A new treatment became available on the NHS in 2020 for treating and preventing migraines. We find out how it’s changing people’s lives.
Migraines are often incorrectly thought of just a bad headache, but for those who live with them, they can be debilitating. Previously migraine treatments had mixed, and usually short-lasting, results but now there’s a new migraine treatment available on the NHS bringing relief to those who suffer with migraines.
What is a migraine?
According to the NHS: “A migraine is usually a moderate or severe headache felt as a throbbing pain on 1 side of the head.” What causes them remains unknown, but it’s thought to be the result of temporary changes in the chemicals, nerves and blood vessels in the brain.
Other symptoms of a migraine
Migraine is a complex condition with a wide variety of symptoms — for many people the main feature is a painful headache, but other symptoms include disturbed vision, sensitivity to light, sound and smells, neck and muscle pain, nausea and vomiting — all of which can last for days.
Migraine treatments available on the NHS
Previously migraines were treated with daily pills in the NSAID family (non-steroidal anti-inflammatory drugs) or Botox, which eased migraines but for many these options didn’t stop migraines interfering with daily life. However, there’s a novel treatment on the market changing people’s lives.
Known as calcitonin gene-related peptide monoclonal antibodies (CGPR MABs), a type of immunologic (drug that alters the immune system’s response), these compounds were designed specifically for migraine prevention. They work by blocking molecules that spike when pain impulses are sent to the brain, which would usually cause intense inflammation on the brain membrane and cause a migraine attack.

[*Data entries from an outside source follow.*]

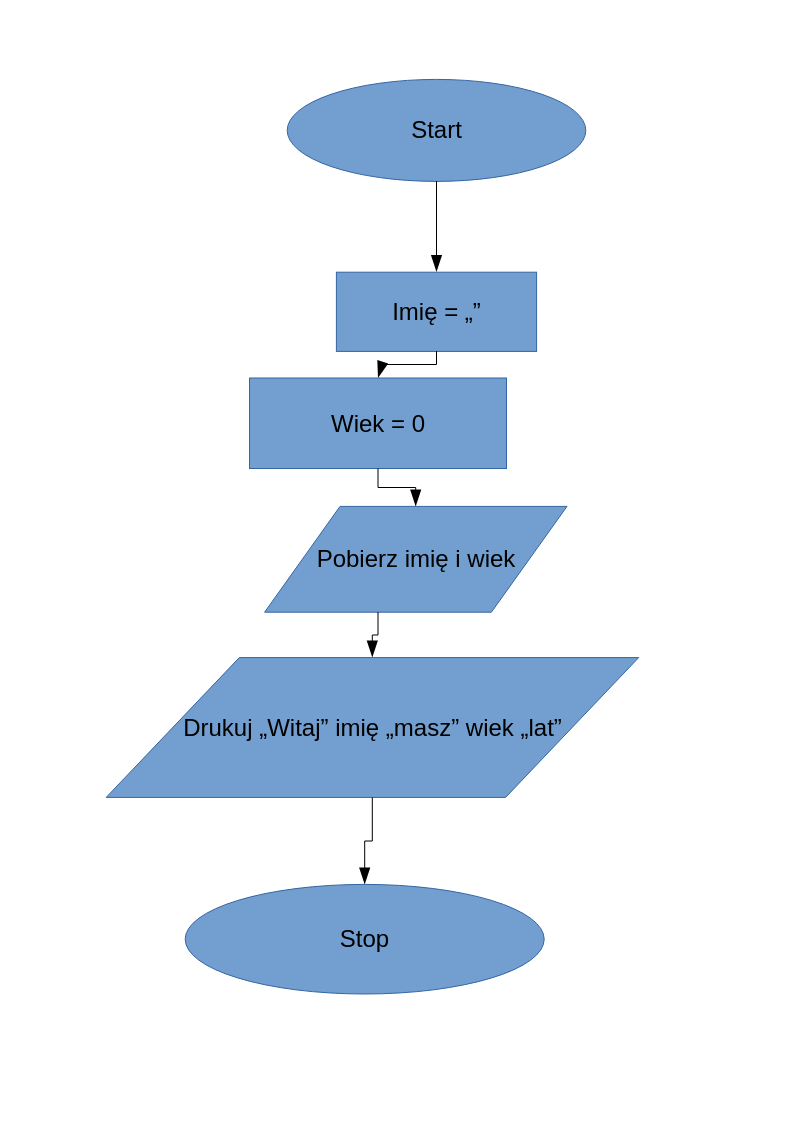
<!DOCTYPE html>
<html lang="pl">
<head>
<meta charset="utf-8">
<title>Schemat blokowy: imię i wiek</title>
<style>
  :root {
    --page: #ffffff;
    --node-fill: #729fcf;
    --node-line: #3465a4;
    --ink: #000000;
  }
  * { box-sizing: border-box; }
  html, body { margin: 0; padding: 0; }
  body { width: 794px; height: 1123px; overflow: hidden; background: var(--page); }
  .flowchart {
    position: relative;
    width: 794px;
    height: 1123px;
    overflow: hidden;
    background: var(--page);
    color: var(--ink);
    font: 24px/28px "Liberation Sans", Arial, sans-serif;
  }
  .shapes { position: absolute; left: 0; top: 0; display: block; }
  .nodes { fill: var(--node-fill); stroke: var(--node-line); stroke-width: 1; }
  .connectors { fill: none; stroke: var(--ink); stroke-width: 1; }
  .arrowheads { fill: var(--ink); }
  .label {
    position: absolute;
    display: flex;
    align-items: center;
    justify-content: center;
    margin: 0;
    white-space: nowrap;
  }
  .start  { left: 287px; top: 79px;  width: 299px; height: 102px; }
  .name   { left: 336px; top: 272px; width: 201px; height: 80px; }
  .age    { left: 249px; top: 378px; width: 258px; height: 91px; }
  .input  { left: 265px; top: 506px; width: 302px; height: 106px; }
  .output { left: 106px; top: 658px; width: 533px; height: 140px; }
  .stop   { left: 185px; top: 884px; width: 359px; height: 110px; }
</style>
</head>
<body>
<main class="flowchart">
  <svg class="shapes" width="794" height="1123" viewBox="0 0 794 1123" aria-hidden="true">
    <g class="nodes">
      <ellipse cx="436.5" cy="130.4" rx="149.3" ry="51"/>
      <rect x="336.4" y="272.2" width="200.2" height="79.2"/>
      <rect x="249.5" y="378" width="257" height="90.5"/>
      <polygon points="340,506.4 567,506.4 491.4,612.2 264.6,612.2"/>
      <polygon points="239.3,657.6 638.7,657.6 505.6,797.4 106.2,797.4"/>
      <ellipse cx="364.7" cy="939.2" rx="179.5" ry="54.8"/>
    </g>
    <g class="connectors">
      <path d="M436.5 181V257"/>
      <path d="M436.5 351V364.5H384"/>
      <path d="M378 468.500V487.500H415.700V491"/>
      <path d="M378 612V635H372.300V642"/>
      <path d="M372.300 797.500V841H364.700V869"/>
    </g>
    <g class="arrowheads">
      <polygon points="436.5,272 430.900,255 442.100,255"/>
      <polygon points="378,378 377.300,360 388.200,363.500"/>
      <polygon points="415.700,506.500 410.100,489.500 421.300,489.500"/>
      <polygon points="372.300,657.600 366.700,640.600 377.900,640.600"/>
      <polygon points="364.700,884.400 359.100,867.400 370.300,867.400"/>
    </g>
  </svg>
  <p class="label start">Start</p>
  <p class="label name">Imię = „”</p>
  <p class="label age">Wiek = 0</p>
  <p class="label input">Pobierz imię i wiek</p>
  <p class="label output">Drukuj „Witaj” imię „masz” wiek „lat”</p>
  <p class="label stop">Stop</p>
</main>
</body>
</html>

There are currently three types of CGPR MABs available on the NHS: Erenumab (Aimovig), Fremanezumab (Ajovy) and Galcanezumab (Emgality), all are given as are given as once-monthly injections, though Ajovy can also be given in three monthly doses. They’re available on prescription following a GP consultation and can be self-administered by the patient.
Why is this new migraine treatment so important?
The Migraine Trust conducted a patient experience survey and 80% of responders said CGRPs improved their quality of life, 79% agreed a CGRP drug was more effective than Botox at treating migraines, and 70% were able to stop or reduce other migraine treatments all together.
Una Farrell, communications manager at The Migraine Trust, says: “It’s hard to overstate what a massive breakthrough this is. Before, preventers were other medications that were repurposed because they were found to have had an impact. So they were mixed efficiency, whereas this new treatment targets the nerve that spikes migraine pain.”
A medical review published at the end of 2020 found the effect starts within the first week after administration and is at full effectiveness by one month, sometimes lasting for several months after treatment termination.
How is this migraine treatment changing lives?
Roxane Lavanchy, 25, from London was diagnosed with migraines at the age of 12 after being rushed to A&E with extreme pain in her head. By 22, they’d become chronic and the pain was severely impacting her life.
Thankfully, she was able to start Ajovy in November 2020 and says: “The fact my pain levels have reduced has been great, and I’ve managed to work full-time and go to the gym more, which I’d missed. Last week was also the first time I didn’t have a migraine or a headache for five consecutive days, a great relief after more than three years of constant pain.”
However, Roxane believes there are serious problems in the way migraine is treated: “There’s a one-size-fits-all and highly medicalised approach to treating it. I believe more resources need to be put into providing personalised and holistic support to people living with migraine to help their condition, alongside researching and developing treatments such as anti-CGRP injections.”